Unelectable and bad for the party
Quite simply, Howard Dean is unelectable. Democrats, this article claims, are “pig-wrestling” mad. The are mad about the election, about the tax cuts, about John Ashcroft and mostly about the war. This will lead the party to nominating an unelectable candidate, much like they did when they elected George McGovern and Walter Mondale. The Democratic parties anger at the 2000 election and the resulting administration will cloud their vision in the 2004 primaries. They will nominate an anti-Bush, not a Bush-lite, to use Mr. Dean’s own phrase. Finally, the article finishes off by saying, “[b]esides, Mr. Dean does not have to win for his party to lose. His insurgency is already tugging other candidates to the left.”
As a supporter of Dean, this article worries me and makes me think twice. As a Californian, I have seen this happen to a party. In 2002, the Republican Party nominated Bill Simon, a far right wing candidate. Had they nominated a more centrists candidate they would have been able to oust Gray Davis, California's current embattled Governor.
I worry that Howard Dean is so far left that he is only electable in New England and Berkeley. I do not want to help nominate a candidate who cannot beat President Bush. I want to see a Democratic Candidate win even if the economy recovers and the peace is won, and I fear that Dean is not that candidate.
By charging forward with supporting Dean, I think that the party faithful might be hurting its chances in 2004. As a party, we must ensure that we nominate the most electable candidate, even if this means sacrificing some of our positions and beliefs. One thing that has been forgotten in these partisan politics is that the President represents the American people, not just their party.
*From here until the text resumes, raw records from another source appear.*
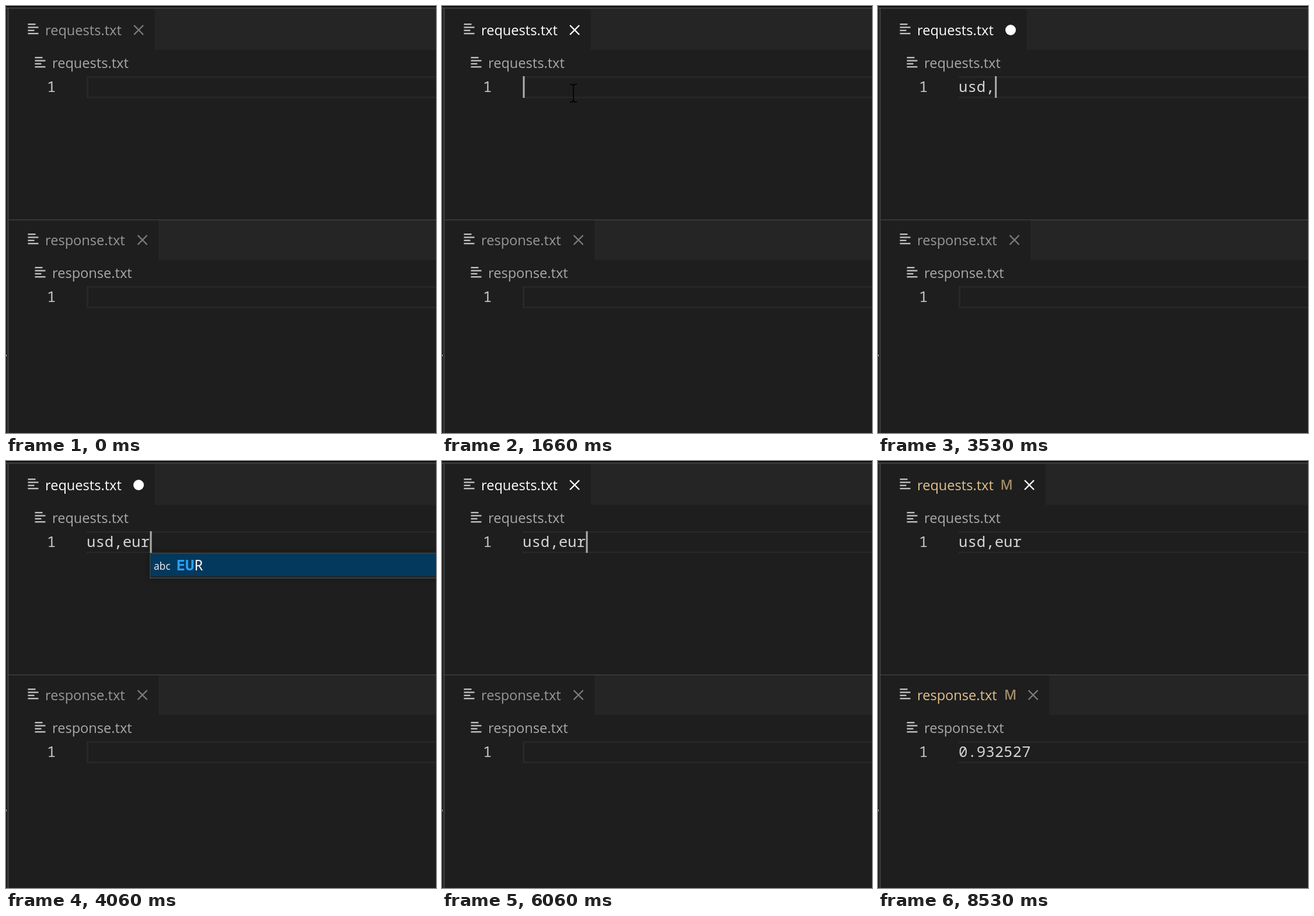
Recreate the animation shown at these times as an HTML page with a canvas. Size 736 by 730 pixels, loop 9000 ms.

```html
<!DOCTYPE html>
<html lang="en">
<head>
<meta charset="utf-8">
<title>Editor session</title>
<style>
  html, body { margin: 0; width: 100%; height: 100%; overflow: hidden; background: #1e1e1e; }
  canvas { display: block; }
</style>
</head>
<body>
<canvas id="stage" width="736" height="730"></canvas>
<script>
const ctx = document.getElementById('stage').getContext('2d');
const W = 736, H = 730, LOOP = 9000, SPLIT = 365;
const UI = '"Open Sans", "Noto Sans", sans-serif';
const MONO = '"Noto Sans Mono", "DejaVu Sans Mono", monospace';
const CHAR = 15.42, TEXT_X = 138, ROW = 38;

// Times in ms at which each value takes effect.
const typing = [[0, ''], [3000, 'u'], [3100, 'us'], [3300, 'usd'], [3530, 'usd,'],
  [3830, 'usd,e'], [3960, 'usd,eu'], [4060, 'usd,eur']];
const popups = [[0, null],
  [3000, ['u', 'unsupported upper username using URL USD']],
  [3100, ['us', 'username using USD unsupported']],
  [3300, ['usd', 'USD unsupported']],
  [3530, null],
  [3900, ['e', 'each else empty error EUR exit']],
  [3960, ['eu', 'EUR']],
  [5160, null]];
const caretStates = [[0, false], [1660, true], [2160, false], [2660, true], [4560, false],
  [5030, true], [5530, false], [6060, true], [6560, false], [7060, true],
  [7560, false], [8060, true], [8530, false]];

const valueAt = (track, t) => track.filter(([start]) => start <= t).pop()[1];
const mix = (a, b, k) => a + (b - a) * k;

function rect(x, y, w, h, color) {
  ctx.fillStyle = color;
  ctx.fillRect(x, y, w, h);
}

function text(str, x, y, color, font) {
  ctx.font = font;
  ctx.fillStyle = color;
  ctx.fillText(str, x, y);
}

const label = (str, x, y, color) => text(str, x, y, color, `23.6px ${UI}`);
const code = (str, x, y, color, weight = 400) =>
  text(str, x, y, color, `${weight} 25.7px ${MONO}`);

function fileIcon(x, y) {
  [13, 18, 11, 18].forEach((w, i) => rect(x, y + i * 5.3, w, 2.4, '#c0c0c0'));
}

function closeMark(x, y, color) {
  ctx.strokeStyle = color;
  ctx.lineWidth = 2.4;
  ctx.beginPath();
  ctx.moveTo(x - 8, y - 8);
  ctx.lineTo(x + 8, y + 8);
  ctx.moveTo(x + 8, y - 8);
  ctx.lineTo(x - 8, y + 8);
  ctx.stroke();
}

function pane(o) {
  const { top, name, tabEnd, modified, focused, dirty, content } = o;
  const tabRight = tabEnd + (modified ? 32 : 0);
  rect(tabRight, top, W - tabRight, o.barBottom - top, '#252526');

  fileIcon(37.5, o.tabY - 20);
  label(name, 67, o.tabY, modified ? '#e2c08d' : focused ? '#ffffff' : '#989898');
  if (modified) text('M', tabEnd - 45, o.tabY - 1, '#a58c68', `600 23px ${UI}`);

  const markX = tabRight - 27.5, markY = o.tabY - 9;
  if (dirty) {
    ctx.fillStyle = '#ffffff';
    ctx.beginPath();
    ctx.arc(markX, markY, 9, 0, Math.PI * 2);
    ctx.fill();
  } else {
    closeMark(markX, markY, focused ? '#ffffff' : '#7c7c7c');
  }

  fileIcon(49.5, o.tabY + 37);
  label(name, 79, o.tabY + 56, '#a9a9a9');

  const line = o.tabY + 70;
  rect(TEXT_X, line, W - TEXT_X, 2.5, '#282828');
  rect(TEXT_X, line + 35, W - TEXT_X, 2.5, '#282828');
  if (!content) rect(TEXT_X, line, 3, 37, '#282828');
  code('1', 70, line + 27, '#c6c6c6');
  code(content, TEXT_X, line + 27, '#d4d4d4');
}

// Highlights the letters of the query in order, as a fuzzy match.
function suggestion(word, query, x, y, selected) {
  let hit = 0;
  [...word].forEach((ch, i) => {
    const match = hit < query.length && ch.toLowerCase() === query[hit];
    if (match) hit++;
    code(ch, x + i * CHAR, y, match ? '#2aa0f5' : selected ? '#f0f0f0' : '#d4d4d4', match ? 700 : 400);
  });
}

function popup(query, words, x) {
  const y = 157, h = words.length * ROW + 6;
  ctx.save();
  ctx.shadowColor = 'rgba(0, 0, 0, 0.36)';
  ctx.shadowBlur = 10;
  rect(x, y, W, h, '#454545');
  ctx.restore();
  rect(x + 1.5, y + 1.5, W, h - 3, '#252526');
  rect(x + 1.5, y + 2, W, ROW, '#04395e');
  words.forEach((word, i) => {
    const base = 187 + i * ROW;
    text('abc', x + 7, base - 1, i ? '#c5c5c5' : '#f0f0f0', `500 17.3px ${UI}`);
    suggestion(word, query, x + 45.5, base, i === 0);
  });
}

function pointer(x, y) {
  ctx.strokeStyle = '#050505';
  ctx.lineWidth = 2;
  ctx.beginPath();
  for (const side of [-1, 1]) {
    const end = y + side * 15;
    ctx.moveTo(x - 6, end);
    ctx.lineTo(x - 2, end);
    ctx.lineTo(x, end - side * 2);
    ctx.lineTo(x + 2, end);
    ctx.lineTo(x + 6, end);
  }
  ctx.moveTo(x, y - 13);
  ctx.lineTo(x, y + 13);
  ctx.stroke();
}

function movePointer(t) {
  if (t >= 360 && t < 400) pointer(402, 534);
  if (t >= 930 && t < 1730) {
    const k = Math.min(1, (t - 930) / 730);
    const ease = 1 - (1 - k) ** 2;
    pointer(mix(237, 225, ease), mix(372, 149, ease));
  } else if (t >= 1730 && t < 1860) {
    const k = Math.min(1, (t - 1700) / 130);
    pointer(mix(225, 187, k), mix(149, 374, k * k));
  }
}

function draw(t) {
  rect(0, 0, W, H, '#1e1e1e');
  const content = valueAt(typing, t);
  const modified = t >= 7930;
  const caretX = TEXT_X + content.length * CHAR;

  pane({ top: 5, barBottom: 75, tabY: 50, tabEnd: 254.5, name: 'requests.txt',
    content, modified, focused: t >= 1660, dirty: t >= 3000 && t < 5930 });
  pane({ top: 366, barBottom: 434, tabY: 409, tabEnd: 261, name: 'response.txt',
    content: t >= 7660 ? '0.932527' : '', modified });

  ctx.save();
  ctx.beginPath();
  ctx.rect(0, 0, W, t < 930 ? H : SPLIT);
  ctx.clip();
  const list = valueAt(popups, t);
  if (list) popup(list[0], list[1].split(' '), caretX);
  if (valueAt(caretStates, t)) rect(caretX + 0.5, 120, 3, 37, '#aeafad');
  movePointer(t);
  ctx.restore();

  rect(0, 0, W, 2, '#0c0c0c');
  rect(0, 2, W, 3, '#383838');
  rect(3, SPLIT, W, 1.2, '#444846');
  rect(2.5, 3, 2, H, '#444444');
  rect(0, 596, 1, 3, '#c8c8c8');
}

function tick() {
  draw(performance.now() % LOOP);
  requestAnimationFrame(tick);
}
tick();
</script>
</body>
</html>
```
Neither party should put up their most radical candidate for president, and that might mean Dean is not the right candidate for the party or the country.Posted by Grant at July 2, 2003 11:07 PM